Eating Well… Made Simple
Eating is supposed to be enjoyable, but for many of us, eating is quite the opposite, partly because of all the mixed messages we hear. The Registered Dietitians at BrightBites want to simplify things for you.
First, you should know that how you eat is as important as what you eat. Next, if you want to help others (e.g. children and youth) learn to eat well, you will need to look at your own eating habits and attitudes about eating.
Children and teens are more influenced by what adults do as well as their casual comments (e.g. especially related to weight and dieting) than what they teach.
Ask yourself the following questions.
- Prepare many of your meals and snacks using fresh whole natural ingredients?
- Take time to sit down to enjoy meals with family or with friends?
- Eat at regular times (instead of grazing throughout the day)?
- Pay attention to your feelings of hunger and satisfaction?
- Feel comfortable trying new foods or passing on foods you dislike when offered?
- Try to enjoy every bite?
- Feel good about eating and your body?
Do you choose…

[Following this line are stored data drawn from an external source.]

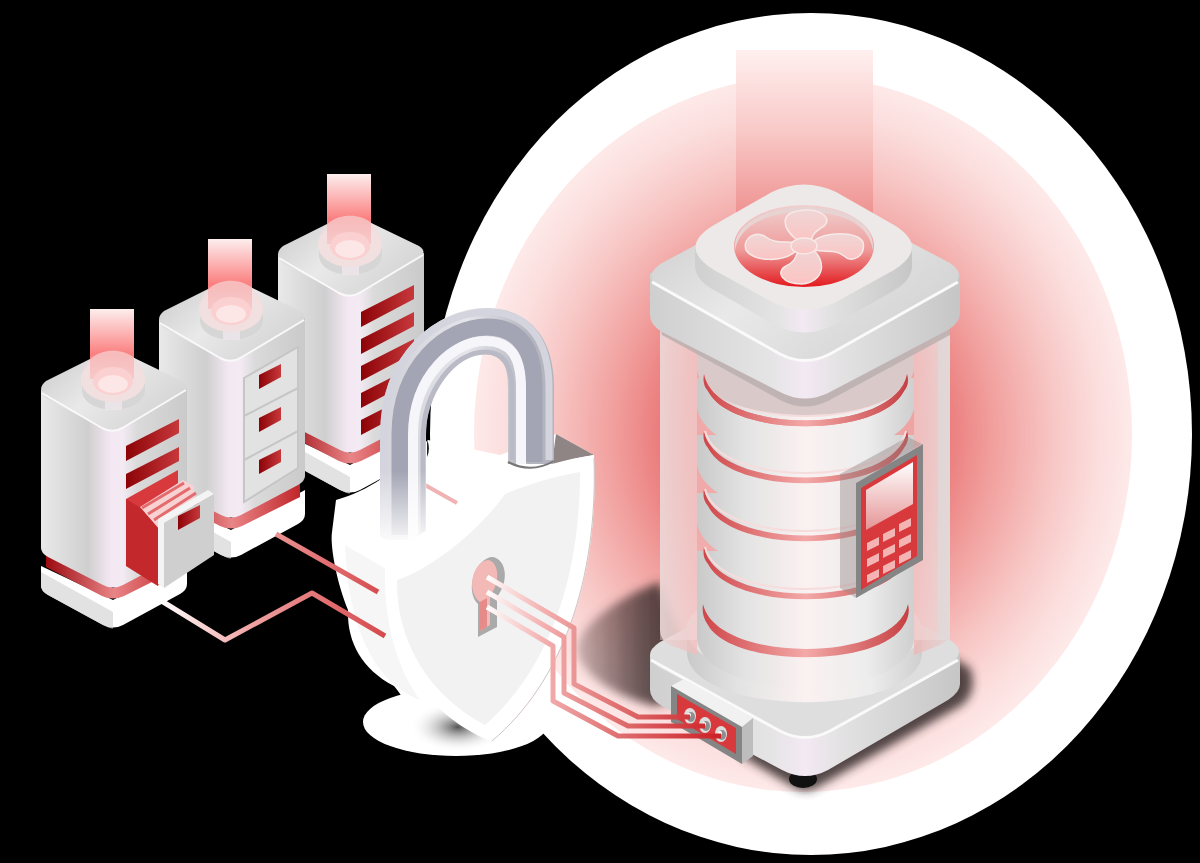
<!DOCTYPE html>
<html lang="en">
<head>
<meta charset="utf-8">
<title>Secure server illustration</title>
<style>
:root{--night:#000;--white:#fff;--red:#d8393c;--deep:#a80f14;--rose:#e88080;--blush:#fbdcdc;--pale:#f2f2f2;--grey:#d6d6d6;--steel:#858585}
html,body{margin:0;height:100%;overflow:hidden;background:var(--night)}
svg{display:block;width:1200px;height:863px}
.white{fill:var(--white)}.pale{fill:var(--pale)}.grey{fill:var(--grey)}.steel{fill:var(--steel)}.red{fill:var(--red)}.blush{fill:var(--blush)}
.cable{fill:none;stroke-width:5;stroke-linejoin:round}
</style>
</head>
<body>
<svg viewBox="0 0 1200 863" role="img" aria-label="Isometric servers linked through a padlock shield to a glowing main server tower">
<defs>
<radialGradient id="glow"><stop offset="0" stop-color="#e45c5c"/><stop offset=".4" stop-color="#e97474"/><stop offset=".58" stop-color="#f1a09e"/><stop offset=".76" stop-color="#f7c6c4"/><stop offset=".9" stop-color="#fbdedd"/><stop offset="1" stop-color="#fee9e9"/></radialGradient>
<linearGradient id="beam" x2="0" y2="1"><stop offset="0" stop-color="#fff0ef"/><stop offset=".45" stop-color="#f8c8c6"/><stop offset="1" stop-color="#ec8584"/></linearGradient>
<linearGradient id="smallBeam" x2="0" y2="1"><stop offset="0" stop-color="#fdeeee"/><stop offset=".65" stop-color="#fb7e7e"/><stop offset="1" stop-color="#f9a5a5"/></linearGradient>
<linearGradient id="body"><stop offset="0" stop-color="#e9e9e9"/><stop offset=".32" stop-color="#cfcfcf"/><stop offset=".48" stop-color="#f4e8f3"/><stop offset=".56" stop-color="#f3eaf3"/><stop offset=".66" stop-color="#dadada"/><stop offset="1" stop-color="#cacaca"/></linearGradient>
<linearGradient id="lid" x2="1" y2=".6"><stop offset="0" stop-color="#c9c9c9"/><stop offset=".5" stop-color="#e9e9e9"/><stop offset="1" stop-color="#d4d4d4"/></linearGradient>
<linearGradient id="slab"><stop offset="0" stop-color="#cfcfcf"/><stop offset=".38" stop-color="#e4e4e4"/><stop offset=".5" stop-color="#f3e9f3"/><stop offset=".62" stop-color="#e2e2e2"/><stop offset="1" stop-color="#c6c6c6"/></linearGradient>
<linearGradient id="disc"><stop offset="0" stop-color="#c9c9c9"/><stop offset=".22" stop-color="#e3e3e3"/><stop offset=".5" stop-color="#fbf1f1"/><stop offset=".78" stop-color="#ededed"/><stop offset="1" stop-color="#cfcfcf"/></linearGradient>
<linearGradient id="crescent"><stop offset="0" stop-color="#cf4649"/><stop offset=".5" stop-color="#f3a9a8"/><stop offset="1" stop-color="#c63f42"/></linearGradient>
<linearGradient id="glass"><stop offset="0" stop-color="#e6d4d4" stop-opacity=".85"/><stop offset=".12" stop-color="#f1bcbb" stop-opacity=".75"/><stop offset=".5" stop-color="#f6d5d4" stop-opacity=".6"/><stop offset=".88" stop-color="#efb5b4" stop-opacity=".75"/><stop offset="1" stop-color="#e3d4d4" stop-opacity=".85"/></linearGradient>
<linearGradient id="band"><stop offset="0" stop-color="#9c0a10"/><stop offset=".5" stop-color="#e98587"/><stop offset="1" stop-color="#c0262a"/></linearGradient>
<linearGradient id="slot"><stop offset="0" stop-color="#8c0307"/><stop offset="1" stop-color="#c7383b"/></linearGradient>
<linearGradient id="fanWell" x2="0" y2="1"><stop offset="0" stop-color="#f0d0cf"/><stop offset=".55" stop-color="#ee9b9a"/><stop offset="1" stop-color="#e3191e"/></linearGradient>
<linearGradient id="blade" x2="0" y2="1"><stop offset="0" stop-color="#efd6d5"/><stop offset="1" stop-color="#fbc4c3"/></linearGradient>
<linearGradient id="screen" x2="0" y2="1"><stop offset="0" stop-color="#fff"/><stop offset="1" stop-color="#e59495"/></linearGradient>
<linearGradient id="shackle"><stop offset="0" stop-color="#d5d5dc"/><stop offset=".5" stop-color="#e4e4ea"/><stop offset="1" stop-color="#b4b4be"/></linearGradient>
<linearGradient id="legFade" x2="0" y2="1"><stop offset="0" stop-color="#fff" stop-opacity="0"/><stop offset="1" stop-color="#fff" stop-opacity=".9"/></linearGradient>
<linearGradient id="dataWire" gradientUnits="userSpaceOnUse" x1="485" y1="0" x2="715" y2="0"><stop offset="0" stop-color="#fff"/><stop offset=".25" stop-color="#f3b1b0"/><stop offset=".6" stop-color="#de6b6c"/><stop offset="1" stop-color="#cd2429"/></linearGradient>
<linearGradient id="feedWire" gradientUnits="userSpaceOnUse" x1="160" y1="0" x2="385" y2="0"><stop offset="0" stop-color="#fff"/><stop offset=".4" stop-color="#f0a3a3"/><stop offset="1" stop-color="#d5484b"/></linearGradient>
<radialGradient id="contact"><stop offset="0" stop-color="#555"/><stop offset="1" stop-color="#fff" stop-opacity="0"/></radialGradient>
<linearGradient id="shade"><stop offset="0" stop-color="#5a3e3e" stop-opacity=".3"/><stop offset=".5" stop-color="#4a3838" stop-opacity=".8"/><stop offset="1" stop-color="#2c2424"/></linearGradient>
<filter id="soft" x="-20%" y="-20%" width="140%" height="140%"><feGaussianBlur stdDeviation="5"/></filter>

<g id="server">
  <path class="white" d="M41 566V586Q41 591 48 595L103 625Q113 630 123 625L180 594Q187 590 187 584V560L113 600Z"/>
  <path class="grey" d="M41 572V586Q41 591 48 595L103 625Q113 630 113 628V612Z" opacity=".7"/>
  <path fill="url(#band)" d="M46 553L113 588L182 552V567L124 596Q113 601 102 596L46 567Z"/>
  <path fill="url(#body)" d="M41 390V548Q41 553 48 557L103 585Q113 590 123 585L180 555Q187 551 187 546V388Z"/>
  <path fill="url(#lid)" d="M46 381L100 354Q113 347 126 354L182 381Q191 387 182 393L124 427Q113 434 102 428L46 398Q36 389 46 381Z"/>
  <path d="M42 393L102 428Q113 434 124 427L186 390" fill="none" stroke="#f9f9f9" stroke-width="2"/>
  <path class="grey" d="M82 380V391C84 416 142 416 145 391V380Z"/>
  <path fill="#f3e9f0" d="M105 395V410H122V395Z" opacity=".7"/>
  <ellipse cx="113" cy="380" rx="32" ry="22" fill="#ebe6e6"/>
  <rect x="90" y="309" width="44" height="70" fill="url(#smallBeam)"/>
  <path d="M81 380C83 341 143 341 145 380C143 409 83 409 81 380Z" fill="#f6dcdc" opacity=".65"/>
  <ellipse cx="113" cy="381" rx="20" ry="14" fill="#fbd0d0"/>
  <ellipse cx="113" cy="384" rx="15" ry="9" fill="#fde6e6"/>
  <path class="white" d="M138 601L161 589V600L147 609L138 606Z"/>
</g>
<path id="vent" d="M0 27L53 0V14L0 42Z" fill="url(#slot)"/>
<path id="label" d="M0 11L22 0V13L0 25Z" fill="url(#slot)"/>
<g id="ringDisc">
  <path d="M697 378V408C708 472 902 472 914 408V378Z" fill="url(#disc)"/>
  <path d="M704 374C716 436 896 436 907 374C909 380 908 386 904 391C880 438 732 438 708 391C703 385 703 380 704 374Z" fill="url(#crescent)"/>
  <path d="M705 374C718 430 894 430 906 374" fill="none" stroke="#f7dcdc" stroke-width="2"/>
</g>
<path id="key" d="M0 6L12 0V8L0 14Z" fill="#f3b4b3"/>
<g id="socket"><ellipse rx="6" ry="8" fill="#ddd"/><ellipse cx="1" cy="1" rx="4" ry="5" fill="#8f8f8f"/><circle cx="-1" cy="-1" r="2" fill="#fff"/></g>
</defs>

<g id="halo">
  <ellipse class="white" cx="811" cy="434" rx="381" ry="421"/>
  <ellipse cx="803" cy="434" rx="329" ry="358" fill="url(#glow)"/>
</g>

<g id="small-servers">
  <circle cx="350" cy="217" r="6" fill="#333"/>
  <use href="#server" x="237" y="-135"/>
  <g id="vents-back">
    <use href="#vent" x="361" y="285"/><use href="#vent" x="361" y="312"/><use href="#vent" x="361" y="339"/><use href="#vent" x="361" y="366"/><use href="#vent" x="361" y="393"/>
  </g>
  <use href="#server" x="118" y="-70"/>
  <g id="drawers-middle">
    <path d="M244 378L298 347V468L244 502ZM244 416L298 388M244 460L298 431" fill="#e2e2e2" stroke="#c6c6c6" stroke-width="2"/>
    <use href="#label" x="259" y="364"/><use href="#label" x="259" y="407"/><use href="#label" x="259" y="449"/>
  </g>
  <use href="#server"/>
  <g id="open-drawer">
    <use href="#vent" x="126" y="419"/><use href="#vent" x="126" y="447"/>
    <path class="red" d="M126 499L178 470V550L158 586L126 566Z"/>
    <path fill="#b31a1f" d="M126 499L158 518V586L126 566Z" opacity=".55"/>
    <path fill="#f8d2d2" d="M140 507L183 480L194 486V510L160 530Z"/>
    <path d="M142 508L184 483M148 514L190 488M154 520L196 493" stroke="#e36b6d" stroke-width="3"/>
    <path fill="#f4f4f4" d="M158 519L208 490L214 494L164 523V588L158 584Z"/>
    <path fill="#cfcfcf" d="M164 523L214 494V555L164 588Z"/>
    <use href="#label" x="178" y="505"/>
  </g>
</g>

<g id="padlock">
  <ellipse class="white" cx="456" cy="722" rx="93" ry="34"/>
  <path class="white" d="M336 500C370 490 390 475 428 440L500 455L556 434L594 455L500 720L440 740C412 722 410 705 394 686C360 668 347 640 348 610C336 580 330 545 332 532Z"/>
  <ellipse cx="458" cy="727" rx="48" ry="25" fill="url(#contact)"/>
  <path d="M556 434L594 455C580 457 566 460 552 464Z" fill="#8f8585"/>
  <path fill="#f6f6f6" d="M345 545L385 568C384 620 395 665 420 700C370 680 348 620 345 545Z"/>
  <path d="M427 440Q431 448 427 457Z" fill="#222"/>
  <path d="M425 485L457 503" stroke="#f0b3b3" stroke-width="4"/>
  <path class="white" d="M594 455C560 460 520 475 495 483C480 515 420 560 386 569C380 640 420 712 490 741C562 682 600 580 594 455Z"/>
  <path class="pale" d="M580 472C555 476 526 485 505 494C480 530 430 570 397 580C396 640 428 695 485 725C548 670 580 580 580 472Z"/>
  <path d="M594 458C598 580 562 682 492 741" fill="none" stroke="#cfc3c3" stroke-width="1"/>
  <g id="shackle-bar" fill="none">
    <path d="M403 540V435C403 365 450 331 486 331C517 331 531 352 531 388V464" stroke="url(#shackle)" stroke-width="46"/>
    <path d="M400 535V435C400 365 448 327 487 327C520 327 534 350 534 388V462" stroke="#a3a4b4" stroke-width="17"/>
    <path d="M413 540V435C413 375 455 341 485 341C511 341 521 357 521 388V464" stroke="#f6f6fa" stroke-width="10"/>
    <path d="M423 532V440C423 390 455 352 485 352C505 352 512 367 512 390V460" stroke="#b9bac6" stroke-width="5"/>
    <path d="M384 535V435C384 350 442 312 487 312C532 312 549 345 549 388V460" stroke="#d4d4de" stroke-width="7"/>
  </g>
  <rect x="379" y="470" width="48" height="71" fill="url(#legFade)"/>
  <path d="M508 462Q531 474 554 461" fill="none" stroke="#777" stroke-width="2"/>
  <path class="white" d="M378 535Q402 553 430 527L440 540L386 569L345 545Z"/>
  <g id="keyhole">
    <path fill="#aaa" d="M493 557C507 560 509 582 497 597V627L478 637V604C464 590 476 557 493 557Z"/>
    <path fill="#f2b9b7" d="M488 560C500 562 500 585 490 595V625L480 631V602C466 592 472 562 488 560Z"/>
    <path fill="#e58c8b" d="M480 602L487 598V627L480 631Z"/>
  </g>
</g>

<g id="feed-cables" class="cable" stroke="url(#feedWire)">
  <path d="M160 600L225 640L312 593L385 636"/>
  <path d="M276 534L378 592"/>
</g>

<g id="main-server">
  <path d="M660 582C620 596 578 625 577 650C580 676 620 698 655 706L700 690Z" fill="url(#shade)" filter="url(#soft)"/>
  <path d="M740 755L795 788Q805 794 818 787L962 705Q978 692 970 668L940 650Z" fill="#352a2a" opacity=".85" filter="url(#soft)"/>
  <ellipse cx="803" cy="779" rx="14" ry="9" fill="#111"/>

  <g id="base">
    <path fill="url(#slab)" d="M650 654V690Q650 699 662 706L782 770Q805 782 828 770L948 700Q960 692 960 684V654Z"/>
    <path fill="#dedede" d="M660 642L780 578Q805 566 830 578L950 640Q968 652 950 664L830 731Q805 744 780 731L660 668Q640 655 660 642Z"/>
    <path d="M651 660L780 731Q805 744 830 731L958 660" fill="none" stroke="#fafafa" stroke-width="3"/>
    <path d="M687 630V655C696 718 914 718 922 655V630Z" fill="url(#disc)"/>
    <ellipse cx="804" cy="630" rx="118" ry="48" fill="#e5e1e1"/>
  </g>

  <path d="M660 330H950V630Q950 640 940 645L914 655V600H697V655L670 645Q660 640 660 630Z" fill="url(#glass)"/>
  <g id="discs">
    <use href="#ringDisc" y="232"/>
    <path d="M697 585V616C712 674 898 674 914 616V585Z" fill="url(#disc)"/>
    <path d="M703 604C716 664 896 664 908 604C910 612 908 619 904 625C880 668 732 668 708 625C703 618 702 612 703 604Z" fill="url(#crescent)"/>
    <path d="M697 560V590C708 654 902 654 914 590V560Z" fill="url(#disc)"/>
    <use href="#ringDisc" y="173"/>
    <use href="#ringDisc" y="115"/>
    <use href="#ringDisc" y="57"/>
    <use href="#ringDisc"/>
    <path d="M697 320V370C708 430 902 430 914 370V320Z" fill="#d9c9c9"/>
    <path d="M704 374C716 436 896 436 907 374C909 380 908 386 904 391C880 438 732 438 708 391C703 385 703 380 704 374Z" fill="url(#crescent)"/>
  </g>
  <path d="M660 335H697V640H660ZM914 335H950V640H914Z" fill="#f1dcdc" opacity=".45"/>
  <path d="M938 335H950V640H938Z" fill="#ddd" opacity=".6"/>

  <g id="cap">
    <path fill="#bcb0b0" d="M662 335L782 401Q805 412 828 401L950 335V325H662Z" opacity=".85"/>
    <path fill="url(#slab)" d="M650 273V315Q650 325 662 332L782 393Q805 404 828 393L948 330Q960 323 960 313V273Z"/>
    <path fill="url(#lid)" d="M662 263L780 200Q805 188 830 200L950 263Q968 275 950 288L830 354Q805 367 780 354L660 288Q642 275 662 263Z"/>
    <path d="M652 282L780 354Q805 367 830 354L958 282" fill="none" stroke="#fafafa" stroke-width="3"/>
  </g>
  <rect x="736" y="50" width="137" height="185" fill="url(#beam)"/>
  <g id="fan">
    <path fill="url(#slab)" d="M695 246V267Q697 282 716 291L775 325Q804 340 834 325L893 291Q911 281 912 267V246Z"/>
    <path fill="#eee9e9" d="M714 225L772 192Q804 177 836 192L894 225Q930 247 894 270L834 303Q804 317 774 303L714 270Q677 247 714 225Z"/>
    <ellipse cx="804" cy="246" rx="70" ry="41" fill="url(#fanWell)"/>
    <path d="M735 250C730 195 878 190 873 250C868 222 840 212 804 212S740 225 735 250Z" fill="#e6d3d2"/>
    <g fill="url(#blade)" stroke="#f7e9e8" stroke-width="1.5">
      <path d="M797 240C782 228 780 214 798 211C820 207 833 218 824 226C814 232 812 236 811 241Z"/>
      <path d="M812 242C826 231 856 231 863 242C866 256 852 264 844 256C836 249 822 252 813 250Z"/>
      <path d="M811 248C828 261 824 282 802 284C782 284 775 272 786 266C797 261 796 254 799 249Z"/>
      <path d="M797 250C784 263 754 262 746 250C742 238 756 230 766 237C776 245 786 240 797 243Z"/>
      <ellipse cx="804" cy="246" rx="13" ry="8"/>
    </g>
  </g>

  <g id="keypad">
    <path d="M840 474L908 437L922 444L856 483V598L840 588Z" fill="#9a8b8b" opacity=".45"/>
    <path class="steel" d="M856 483L923 444V560L856 598Z"/>
    <path class="red" d="M861 488L917 455V556L861 590Z"/>
    <path fill="url(#screen)" d="M866 490L913 462V504L866 530Z"/>
    <use href="#key" x="867" y="537"/><use href="#key" x="883" y="528"/><use href="#key" x="899" y="518"/>
    <use href="#key" x="867" y="553"/><use href="#key" x="883" y="544"/><use href="#key" x="899" y="534"/>
    <use href="#key" x="867" y="569"/><use href="#key" x="883" y="560"/><use href="#key" x="899" y="550"/>
  </g>

  <g id="port">
    <path fill="#f1f1f1" d="M671 686L684 679L753 718L742 727Z"/>
    <path fill="#bdbdbd" d="M742 727L753 718V756L742 764Z"/>
    <path class="steel" d="M671 686L742 727V764L671 722Z"/>
    <path class="red" d="M677 694L736 728V754L677 719Z"/>
    <use href="#socket" x="690" y="716"/><use href="#socket" x="705" y="725"/><use href="#socket" x="721" y="734"/>
  </g>
</g>

<g id="data-cables" class="cable" stroke="url(#dataWire)">
  <path d="M487 577L574 628V684L638 717H690"/>
  <path d="M487 592L564 637V693L628 726H705"/>
  <path d="M487 607L553 646V701L618 736H721"/>
</g>
</svg>
</body>
</html>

- Water for thirst (mostly)?
- Fruits and vegetables (often)?
- Whole grains (more than highly processed grains)?
- Plant foods such as nuts, seeds, beans and legumes (often)?
- Whole, fresh foods more often than processed or packaged foods?
- Sweets and salty foods (on occasion) without guilt?
If you answer ‘yes’ to most of the questions, you are likely eating well (i.e. you are a competent eater). If you answer ‘no’ most often, you may want to take some time to nurture yourself in this area. We recommend The Ellyn Satter Institute (www.ellynsatterinstitute.org) for help in becoming a ‘competent eater’.
Children and teens are more likely to become competent eaters when the adults in their life (e.g. parents, family members, teachers, coaches, etc.) are competent eaters.